We can’t forget the rest of Mary’s song though. God’s work of salvation did not stop with Mary and it does not stop with us. The same sin that God is reversing in us is being reversed in the world. Why? Because it’s all the same. We’re conveniently deceived when we fail to see the connection between our personal sin and oppressive structures of sin in our world. What do I mean? Here’s one example. The sex industry – pornography – in the US generates about $12 billion annually, $57 billion globally. In August 2006, a survey reported 50% of all Christian men and 20% of all Christian women were addicted to pornography.[2] Viewing pornography dehumanizes you, it objectifies the human beings on the screen, and it destroys intimacy in your relationships. It’s a horrible addiction, but it’s just a personal thing right? No. Here’s the other side of our personal obsessions with sex: 1.2 million children are trafficked for sex every year at an average age of 12-14 years old. Nearly 30 million children – the population of 20 Philadelphia’s – have lost their childhood through sexual exploitation in the past 30 years.[3] This is just one example of the suffering that comes when the sin in us is reproduced in global structures of sin and evil.

How big is your hope for salvation this morning? Is it as big as Mary’s? Does it include a vision for a renewed family, for restoration of our community? Do you long to walk down peaceful streets in Philadelphia? Are you waiting in expectant anticipation for life together in community across all boundaries of race, class, age, and gender? Is the end of extreme poverty in our world beyond your vision? Will you dare to believe God’s promise that children are too valuable to be sold as sex slaves? Can we dream of a life that is lived in mutual care and respect for the land and animals which sustain us? God is coming with salvation, with healing, with reversal, for the whole world. Do we believe it this morning?

Yes, it’s daunting work, it will require our complete surrender, a coordinated effort of the entire Body of Christ, and we may never see it complete, but this is our vision – this is God’s vision; a vision of hope for all creation. Will we sing Mary’s revolutionary song of hope in God’s community-restoring, world-renewing, peace-creating work of salvation coming to life in Jesus Christ? What needs reversal in our own hearts? How is God convicting us to join the work of reversal in this community and beyond? I don’t know where you’ve placed your hope this morning, but I want you to know that the cause of Jesus Christ is the only cause that has a future today. Hope in anything else is no hope at all.

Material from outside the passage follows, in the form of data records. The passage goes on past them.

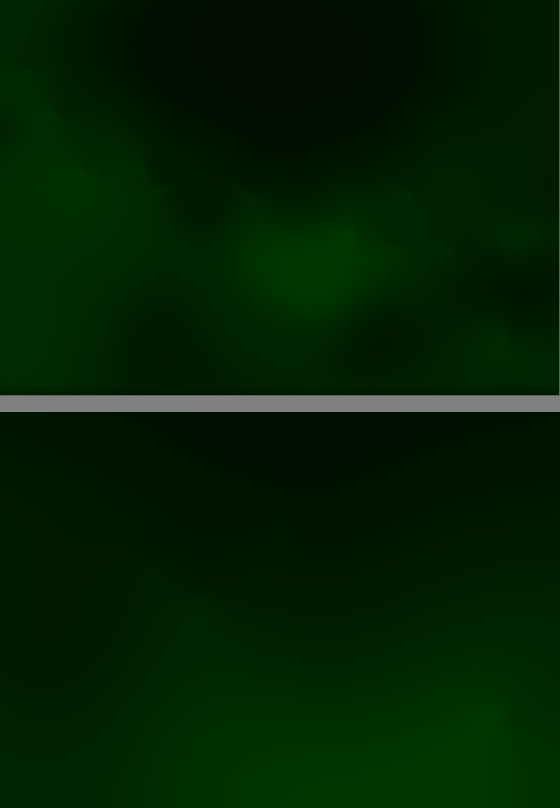
Top, the full canvas; bottom, a detail of the centre.
This background is drawn by a WebGL 1 fragment shader. Its source:

```glsl
precision highp float;

uniform vec2 u_resolution;

#define BASE_LEVEL 0.112
#define NIGHT_LEVEL 0.046
#define WARP_AMOUNT 0.022
#define RIPPLE_AMOUNT 0.005
#define CUSP_COUNT 14
#define CUSP_STRENGTH 0.042
#define CUSP_SIZE 0.05
#define FLOOR_FADE 0.025
#define RIM_WIDTH 0.002
#define RIM_COLOR vec3(0.36, 0.42, 0.36)

float hash(float n) {
  return fract(sin(n * 12.9898 + 4.137) * 4375.85);
}

// Squared distance from a centre, in units of the radii
float ellipse(vec2 p, vec2 center, vec2 radii) {
  vec2 d = (p - center) / radii;
  return dot(d, d);
}

float glow(vec2 p, vec2 center, vec2 radii) {
  return exp(-ellipse(p, center, radii));
}

// Flat inside, with a firmer edge than glow
float plateau(vec2 p, vec2 center, vec2 radii) {
  float e = ellipse(p, center, radii);
  return exp(-e * e);
}

vec2 warp(vec2 p) {
  vec2 bend = sin(p.yx * vec2(9.0, 7.0) + vec2(0.6, 2.1));
  bend += 0.5 * sin(p.yx * vec2(19.0, 23.0) + p * 6.0 + vec2(1.7, 0.4));
  return p + WARP_AMOUNT * bend;
}

float ripples(vec2 p) {
  float a = sin(p.x * 8.0 + 2.0 * sin(p.y * 6.0));
  float b = sin(p.y * 13.0 - p.x * 5.0 + sin(p.x * 11.0));
  return RIPPLE_AMOUNT * (a + 0.6 * b);
}

// Broad light and shadow
float landscape(vec2 p) {
  float level = BASE_LEVEL + ripples(p);
  level += 0.055 * plateau(p, vec2(0.02, 0.50), vec2(0.47, 0.64));
  level += 0.045 * glow(p, vec2(0.82, 0.32), vec2(0.38, 0.32));
  level += 0.050 * plateau(p, vec2(0.77, 0.34), vec2(0.19, 0.12));
  level += 0.035 * glow(p, vec2(1.28, 0.39), vec2(0.08, 0.05));
  level += 0.035 * glow(p, vec2(1.34, 0.06), vec2(0.16, 0.09));
  level -= 0.045 * glow(p, vec2(0.48, 0.47), vec2(0.13, 0.09));
  level -= 0.030 * glow(p, vec2(0.40, 0.12), vec2(0.16, 0.22));
  level -= 0.050 * glow(p, vec2(0.97, 0.14), vec2(0.12, 0.11));
  level -= 0.035 * glow(p, vec2(1.36, 0.25), vec2(0.20, 0.09));
  level -= 0.045 * glow(p, vec2(0.00, 0.68), vec2(0.07, 0.06));
  float night = plateau(p, vec2(0.70, 0.88), vec2(0.53, 0.34));
  return mix(level, NIGHT_LEVEL, 0.93 * night);
}

// Small pinched spots, lit on one side and shaded on the other
float cusps(vec2 p, float aspect) {
  float sum = 0.0;
  for (int i = 0; i < CUSP_COUNT; i++) {
    float id = float(i);
    float x = aspect * (id + hash(id)) / float(CUSP_COUNT);
    float y = 0.76 - 0.34 * x + 0.34 * (hash(id + 31.0) - 0.6);
    vec2 d = p - vec2(x, y);
    float r = length(d);
    float angle = 3.9 + 1.6 * (hash(id + 57.0) - 0.5);
    float facing = dot(d, vec2(cos(angle), sin(angle))) / (r + 0.005);
    float size = CUSP_SIZE * (0.4 + hash(id + 83.0));
    sum += (0.25 + 0.75 * facing) * exp(-r / size);
  }
  return CUSP_STRENGTH * sum;
}

void main() {
  vec2 p = gl_FragCoord.xy / u_resolution.y;
  float aspect = u_resolution.x / u_resolution.y;
  vec2 q = vec2(p.x * 1.414 / aspect, p.y);

  float level = landscape(warp(q));
  level += cusps(p, aspect) * smoothstep(0.02, 0.14, level);
  level *= mix(0.65, 1.0, smoothstep(0.0, FLOOR_FADE, p.y));
  vec3 color = vec3(0.0, clamp(level, 0.02, 0.24), 0.0);

  // Thin muted rim along the right and the bottom
  float edge = min(aspect - p.x, p.y);
  float rim = 1.0 - smoothstep(0.5 * RIM_WIDTH, 1.5 * RIM_WIDTH, edge);
  gl_FragColor = vec4(mix(color, RIM_COLOR, rim), 1.0);
}
```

Oh, come, our Dayspring from on high, and cheer us by your drawing nigh, Disperse the gloomy clouds of night, and death’s dark shadows put to flight. Oh, come, Desire of nations, bind  in one the hearts of all mankind;  Oh, bid our sad divisions cease, And be yourself our King of Peace. Come thou long expected Jesus, born to set thy people free! Born to reign in us forever, now thy gracious kingdom bring!


[1] David Benner, The Gift of Being Yourself: The Sacred Call to Self-Discovery (Downers Grove, IL: IVP Books, 2004), 69-70.

Wendell Berry on Protest that Endures

Wendell BerryWe are living in the most destructive and, hence, the most stupid period of the history of our species. The list of its undeniable abominations is long and hardly bearable. And these abominations are not balanced or compensated or atoned for by the list, endlessly reiterated, of our scientific achievements. Some people are moved, now and again, to deplore one abomination or another. Others… deplore the whole list and its causes. Much protest is naive; it expects quick, visible improvement and despairs and gives up when such improvement does not come. Protesters who hold out longer have perhaps understood that success is not the proper goal. If protest depended on success, there would be little protest of any durability or significance. History simply affords too little evidence that anyone’s individual protest is of any use. Protest that endures, I think, is moved by a hope far more modest than that of public success: namely, the hope of preserving qualities in one’s own heart and spirit that would be destroyed by acquiescence.

– Wendell Berry, A Poem of Difficult Hope